Also of interest is the profusion of misquotations and misrepresentations in this section:

(a) Discussing the civil war, Chomsky and Herman report that “[Francois] Ponchaud gives the figure of 800,000 killed,” but “seems to have exaggerated the toll of the US bombing” and is “a highly unreliable source” (p. 383n31). In fact this inflated figure came not from Ponchaud but from Khmer Rouge propaganda he was quoting [13].

(b) As evidence of “conditions left by the US war,” they offer the desperate state of Phnom Penh in 1975 (pp. 263-4). But American bombing had ended two years earlier, and the city had been mercilessly shelled by the Khmer Rouge for more than a year before it fell [14].

(c) They add that Nixon Administration sources “predicted a million deaths in Cambodia if US aid were to cease” (p. 264). The prediction actually referred to the likely death toll from the communist takeover [15].

(d) They also say that a CIA demographic study placed Khmer Rouge executions at 50,000-100,000, along with an estimate of total mortality that is “meaningless” (pp. 383-4n31). Concealed in this formulation is the fact that the execution figure referred only to a single purge, while the CIA’s overall estimate of population decline under the Khmer Rouge was 1.2-1.8 million [16].

The list goes on.

Next we are given the untenable analogy of Cambodia and East Timor (pp. 284-5, 301-3). With identical reasoning, Nazi apologists equate Auschwitz and Dresden. The Khmer Rouge slaughtered millions in Cambodia, while Indonesia killed scores of thousands in East Timor. Pol Pot murdered a quarter of his subjects, while Suharto killed less than one percent. There is no comparison between the two crimes. But these distortions are only the tip of the iceberg.


[1] Robert F. Turner, Vietnamese Communism: Its Origins and Development (Hoover Institution Publications, 1975), pp. 142-4.

[2] New Society, UK, April 22, 1965; Marcus G. Raskin and Bernard B. Fall, The Vietnam Reader (Random House, 1965), p. 261.

[3] Guenter Lewy, America in Vietnam (Oxford University Press, 1978), p. 272.

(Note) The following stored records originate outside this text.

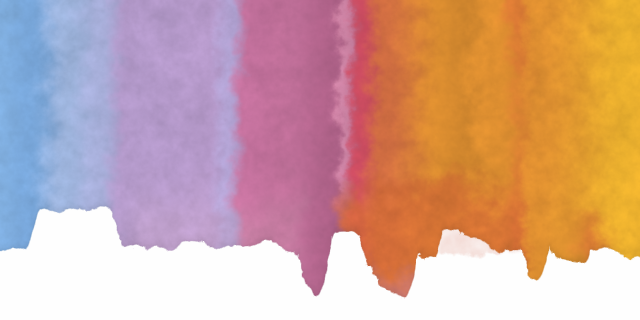
A Shadertoy shader for this background:

```glsl
#define PAPER vec3(0.995)
#define AMBER vec3(0.87, 0.56, 0.19)
#define YELLOW vec3(0.92, 0.69, 0.18)
#define RUST vec3(0.83, 0.42, 0.21)
#define ROSE vec3(0.82, 0.55, 0.68)
#define BLUSH vec3(0.80, 0.48, 0.48)
#define BLEED 0.035
#define EDGE_ROUGHNESS 0.045
#define GRAIN 0.13
#define RIM_DARKENING 0.09

float hash(vec2 p) {
    vec3 q = fract(p.xyx * 0.1031);
    q += dot(q, q.yzx + 33.33);
    return fract((q.x + q.y) * q.z);
}

float noise(vec2 p) {
    vec2 cell = floor(p), f = fract(p);
    f = f * f * (3.0 - 2.0 * f);
    return mix(mix(hash(cell), hash(cell + vec2(1, 0)), f.x),
               mix(hash(cell + vec2(0, 1)), hash(cell + vec2(1, 1)), f.x), f.y);
}

// Fractal noise centred on zero
float fbm(vec2 p) {
    float sum = 0.0, amp = 0.5;
    for (int i = 0; i < 5; i++) {
        sum += amp * (noise(p) - 0.5);
        p = mat2(1.6, 1.2, -1.2, 1.6) * p + 7.3;
        amp *= 0.5;
    }
    return sum;
}

float band(float x, float centre, float width) {
    float d = (x - centre) / width;
    return exp(-d * d);
}

// Soft-sided interval
float span(float x, float a, float b, float soft) {
    return smoothstep(a - soft, a + soft, x) - smoothstep(b - soft, b + soft, x);
}

// Height of the lower paint boundary, with hanging drips
float paintEdge(float x) {
    float edge = mix(0.228, 0.205, smoothstep(0.55, 0.6, x));
    edge += 0.118 * span(x, 0.052, 0.183, 0.011);
    edge += 0.022 * span(x, 0.28, 0.318, 0.012);
    edge += 0.02 * span(x, 0.41, 0.45, 0.02);
    edge += 0.04 * span(x, 0.517, 0.568, 0.006);
    edge += 0.075 * smoothstep(0.682, 0.692, x) * (1.0 - smoothstep(0.71, 0.81, x));
    edge += 0.018 * span(x, 0.80, 0.975, 0.02);
    // Each drip: centre, left width, right width, depth
    vec4 drips[5] = vec4[5](
        vec4(0.498, 0.030, 0.018, 0.130), vec4(0.632, 0.070, 0.020, 0.128),
        vec4(0.838, 0.024, 0.020, 0.095), vec4(0.908, 0.050, 0.015, 0.060),
        vec4(0.480, 0.040, 0.035, 0.025));
    for (int i = 0; i < 5; i++) {
        float d = x - drips[i].x;
        d /= d < 0.0 ? drips[i].y : drips[i].z;
        edge -= drips[i].w * max(0.0, 1.0 - d * d);
    }
    return edge;
}

// Horizontal run of pigments: colour and position
vec3 pigment(float x) {
    vec4 stops[12] = vec4[12](
        vec4(0.50, 0.68, 0.87, 0.000), vec4(0.47, 0.65, 0.85, 0.050),
        vec4(0.62, 0.71, 0.87, 0.100), vec4(0.66, 0.69, 0.86, 0.155),
        vec4(0.70, 0.60, 0.79, 0.195), vec4(0.71, 0.60, 0.79, 0.330),
        vec4(0.70, 0.64, 0.83, 0.358), vec4(0.76, 0.44, 0.61, 0.388),
        vec4(0.74, 0.43, 0.59, 0.450), vec4(0.68, 0.38, 0.53, 0.525),
        vec4(0.80, 0.30, 0.38, 0.562), vec4(0.82, 0.43, 0.26, 0.595));
    vec3 col = stops[0].rgb;
    for (int i = 1; i < 12; i++)
        col = mix(col, stops[i].rgb, smoothstep(stops[i - 1].w, stops[i].w, x));
    col = mix(col, AMBER, smoothstep(0.595, 0.69, x));
    return mix(col, YELLOW, smoothstep(0.84, 0.98, x));
}

void mainImage(out vec4 fragColor, in vec2 fragCoord) {
    vec2 uv = fragCoord / iResolution.xy;
    vec2 q = fragCoord / iResolution.y;
    float broad = fbm(q * 5.0), fine = fbm(q * 22.0 + 40.0);
    float x = uv.x + BLEED * (0.7 * broad + fine);
    float y = uv.y + 0.3 * broad + 0.1 * fine;

    // Vertical washes and streaks
    vec3 col = pigment(x);
    float upper = smoothstep(0.3, 0.5, y);
    col = mix(col, ROSE, 0.8 * upper * band(x, 0.539, 0.009));
    col = mix(col, RUST, 0.65 * band(x, 0.812, 0.014) * smoothstep(-0.3, 0.2, broad));
    col *= 1.0 - 0.06 * band(x, 0.72, 0.025);

    // Paler cool paint and rust blooms toward the bottom
    float low = 1.0 - smoothstep(0.2, 0.55, y);
    col = mix(col, vec3(0.80, 0.66, 0.81), 0.6 * low * span(x, 0.2, 0.36, 0.04));
    col = mix(col, ROSE, 0.6 * low * span(x, 0.37, 0.47, 0.02));
    float bloom = 1.0 - smoothstep(0.34, 0.46, y);
    col = mix(col, RUST, 0.75 * bloom * span(x, 0.53, 0.82, 0.015));
    col = mix(col, RUST, 0.7 * band(x, 0.925, 0.03) * (1.0 - smoothstep(0.24, 0.38, y)));
    col = mix(col, BLUSH, 0.8 * span(x, 0.565, 0.66, 0.01) * (1.0 - smoothstep(0.15, 0.25, y)));

    // Pigment grain and settled rim
    float height = uv.y - paintEdge(uv.x + 0.012 * fine) + EDGE_ROUGHNESS * (fine + 0.4 * broad);
    col *= 1.0 + GRAIN * (0.6 * broad + fine + 0.5 * fbm(q * 60.0));
    col *= 1.0 - RIM_DARKENING * exp(-max(height, 0.0) * 70.0);

    // Thin wash below the warm paint, then the main coat
    float washHeight = uv.y - 0.208 + 0.05 * fine;
    float wash = smoothstep(-0.006, 0.006, washHeight) * span(uv.x, 0.685, 0.815, 0.006);
    vec3 paper = mix(PAPER, vec3(0.88, 0.62, 0.56), wash * (0.25 + 0.4 * fine));
    float soft = max(fwidth(height) * 0.75, 0.001);
    fragColor = vec4(mix(paper, col, smoothstep(-soft, soft, height)), 1.0);
}
```
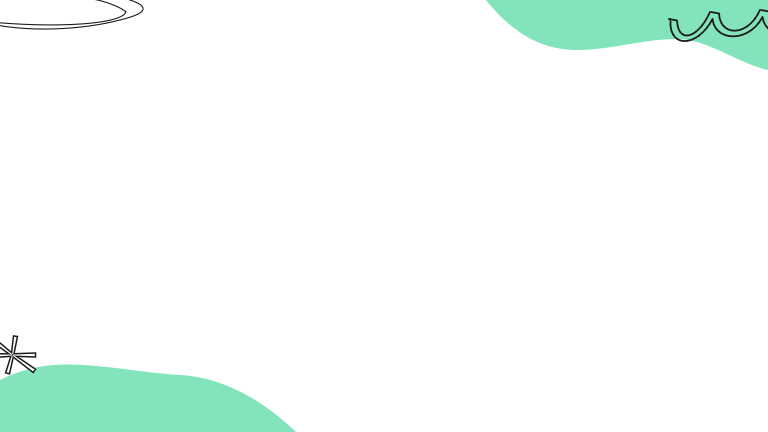
Give the GLSL for this background, as a Shadertoy shader.

```glsl
// White backdrop with two mint hills in opposite corners and ink doodles:
// a double loop, a scalloped ribbon and a hollow star. Hills are cubic height
// curves; doodles are distances to Bezier strokes and tapered arms.

const float CANVAS_HEIGHT = 432.0;   // canvas units, independent of resolution
const vec3 PAPER = vec3(1.0);
const vec3 MINT = vec3(0.514, 0.894, 0.733);
const vec3 INK = vec3(0.10);
const float LOOP_HALF_WIDTH = 0.55;
const float RIBBON_HALF_WIDTH = 0.9;
const float STAR_HALF_WIDTH = 0.75;
const vec2 STAR_CENTER = vec2(12.5, 77.0);
const int STROKE_STEPS = 14;

// Hill knots: position, height, slope
const vec3 TOP[4] = vec3[4](vec3(486, 0, 1.25), vec3(577, 50, 0),
                            vec3(677, 39, 0), vec3(768, 70, 0.22));
const vec3 BOTTOM[4] = vec3[4](vec3(0, 52, 0.5), vec3(66, 67.5, 0),
                               vec3(180, 57, -0.06), vec3(296, 0, -0.95));
// Star arms: angle in degrees, length
const vec2 ARMS[6] = vec2[6](vec2(0, 23), vec2(81, 19), vec2(142, 22),
                             vec2(182, 23), vec2(255, 19), vec2(324, 27));

float coverage(float d, float px) {
    return clamp(0.5 - d / px, 0.0, 1.0);
}

// Signed distance to a cubic height curve, continued linearly past its ends
float hillDistance(vec2 p, vec3 knots[4]) {
    int i = p.x < knots[1].x ? 0 : (p.x < knots[2].x ? 1 : 2);
    vec3 a = knots[i], b = knots[i + 1];
    float w = b.x - a.x, rise = b.y - a.y;
    float t = clamp((p.x - a.x) / w, 0.0, 1.0);
    float m0 = a.z * w, m1 = b.z * w;
    float k2 = 3.0 * rise - 2.0 * m0 - m1;
    float k3 = m0 + m1 - 2.0 * rise;
    float slope = (m0 + t * (2.0 * k2 + 3.0 * t * k3)) / w;
    float height = a.y + t * (m0 + t * (k2 + t * k3));
    height += slope * (p.x - a.x - t * w);
    return (p.y - height) / sqrt(1.0 + slope * slope);
}

float segmentDistance(vec2 p, vec2 a, vec2 b) {
    vec2 ab = b - a;
    return length(p - a - ab * clamp(dot(p - a, ab) / dot(ab, ab), 0.0, 1.0));
}

float bezierDistance(vec2 p, vec2 a, vec2 b, vec2 c, vec2 d) {
    float nearest = 1e5;
    vec2 previous = a;
    for (int i = 1; i <= STROKE_STEPS; i++) {
        float t = float(i) / float(STROKE_STEPS), s = 1.0 - t;
        vec2 point = s * s * (s * a + 3.0 * t * b) + t * t * (3.0 * s * c + t * d);
        nearest = min(nearest, segmentDistance(p, previous, point));
        previous = point;
    }
    return nearest;
}

// Two nested, loosely drawn ovals cut by the top left corner
float loopDistance(vec2 q) {
    float outer = min(
        bezierDistance(q, vec2(127, -1), vec2(150, 6), vec2(149, 13), vec2(120, 20)),
        bezierDistance(q, vec2(120, 20), vec2(90, 28), vec2(40, 33), vec2(-4, 25)));
    float inner = min(
        bezierDistance(q, vec2(95, -0.5), vec2(108, 2), vec2(122, 8), vec2(126, 12)),
        bezierDistance(q, vec2(126, 12), vec2(122, 24), vec2(60, 28), vec2(-4, 22.5)));
    return min(outer, inner);
}

// Crests of the ribbon, with slowly growing spacing
vec2 crest(float k) {
    return vec2(668.0, 19.0) + k * vec2(42.0, -7.0) + k * (k - 1.0) * vec2(4.0, 2.5);
}

// Each cup has an upper and a lower stroke joined by a flat cap
float ribbonDistance(vec2 q) {
    const vec2 capEnd = vec2(9.0, 1.5), underside = vec2(2.5, 7.0);
    float d = segmentDistance(q, crest(0.0) + vec2(2.5, 0.0), crest(0.0) + underside);
    for (int i = 0; i < 3; i++) {
        vec2 a = crest(float(i)), b = crest(float(i) + 1.0);
        d = min(d, segmentDistance(q, a + vec2(1.0, 0.0), a + capEnd));
        d = min(d, bezierDistance(q, a + capEnd, a + vec2(10, 25),
                                  b + vec2(-12, 27), b));
        d = min(d, bezierDistance(q, a + underside, a + vec2(5, 30),
                                  b + vec2(-11, 33), b + underside));
    }
    return d;
}

// Union of narrow arms that widen toward their tips
float starDistance(vec2 p) {
    float d = 1e5;
    for (int i = 0; i < 6; i++) {
        float angle = radians(ARMS[i].x), reach = ARMS[i].y;
        vec2 axis = vec2(cos(angle), sin(angle));
        vec2 local = vec2(dot(p, axis), abs(dot(p, vec2(-axis.y, axis.x))));
        float halfWidth = mix(1.2, 2.0, clamp(local.x / reach, 0.0, 1.0));
        d = min(d, max(local.y - halfWidth, max(local.x - reach, -local.x)));
    }
    return d;
}

void mainImage(out vec4 fragColor, in vec2 fragCoord) {
    float px = CANVAS_HEIGHT / iResolution.y;
    vec2 p = fragCoord * px;
    vec2 q = vec2(p.x, CANVAS_HEIGHT - p.y);   // measured down from the top

    // Hills
    float hills = min(hillDistance(q, TOP), hillDistance(p, BOTTOM));
    vec3 color = mix(PAPER, MINT, coverage(hills, px));

    // Doodles
    float star = starDistance(p - STAR_CENTER);
    color = mix(color, PAPER, coverage(star, px));
    float ink = min(loopDistance(q) - LOOP_HALF_WIDTH, ribbonDistance(q) - RIBBON_HALF_WIDTH);
    ink = min(ink, abs(star) - STAR_HALF_WIDTH);
    color = mix(color, INK, coverage(ink, px));

    fragColor = vec4(color, 1.0);
}
```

[4] Louis Wiesner, Victims and Survivors: Displaced Persons and Other War Victims in Viet-Nam, 1954-1975 (Greenwood Press, 1988), pp. 318-9.

[5] Al Santoli, To Bear Any Burden: The Vietnam War and Its Aftermath in the Words of Americans and Southeast Asians (Indiana University Press, 1999), pp. 272, 292-3.

[6] Theodore Jacqueney, They Are Us, Were We Vietnamese, Worldview, April 1977.

[7] Associated Press, June 23, 1979.

[8] Noam Chomsky and Edward Herman, After the Cataclysm (South End Press, 1979), pp. 139, 160.

[9] Marek Sliwinski, Le Génocide Khmer Rouge: Une Analyse Démographique (Paris: L’Harmattan, 1995), pp. 42, 48.

[10] Ibid., p43.

[11] Ibid., p57.

[12] See Deborah Lipstadt, Denying the Holocaust (Penguin, 1994), p. 186; Michael Sherman and Alex Grobman, Denying History: Who Says the Holocaust Never Happened and Why Do They Say It? (University of California Press, 2000), p. 100.

[13] Francois Ponchaud, Cambodia Year Zero (Holt, Rhinhart & Winston, 1978), p. 92.

[14] John Barron and Anthony Paul, Murder of a Gentle Land Reader’s Digest Press, 1977), pp. 1-3.

[15] Washington Post, June 4, 23, 1975.

[16] Kampuchea: A Demographic Catastrophe (Central Intelligence Agency, 1980).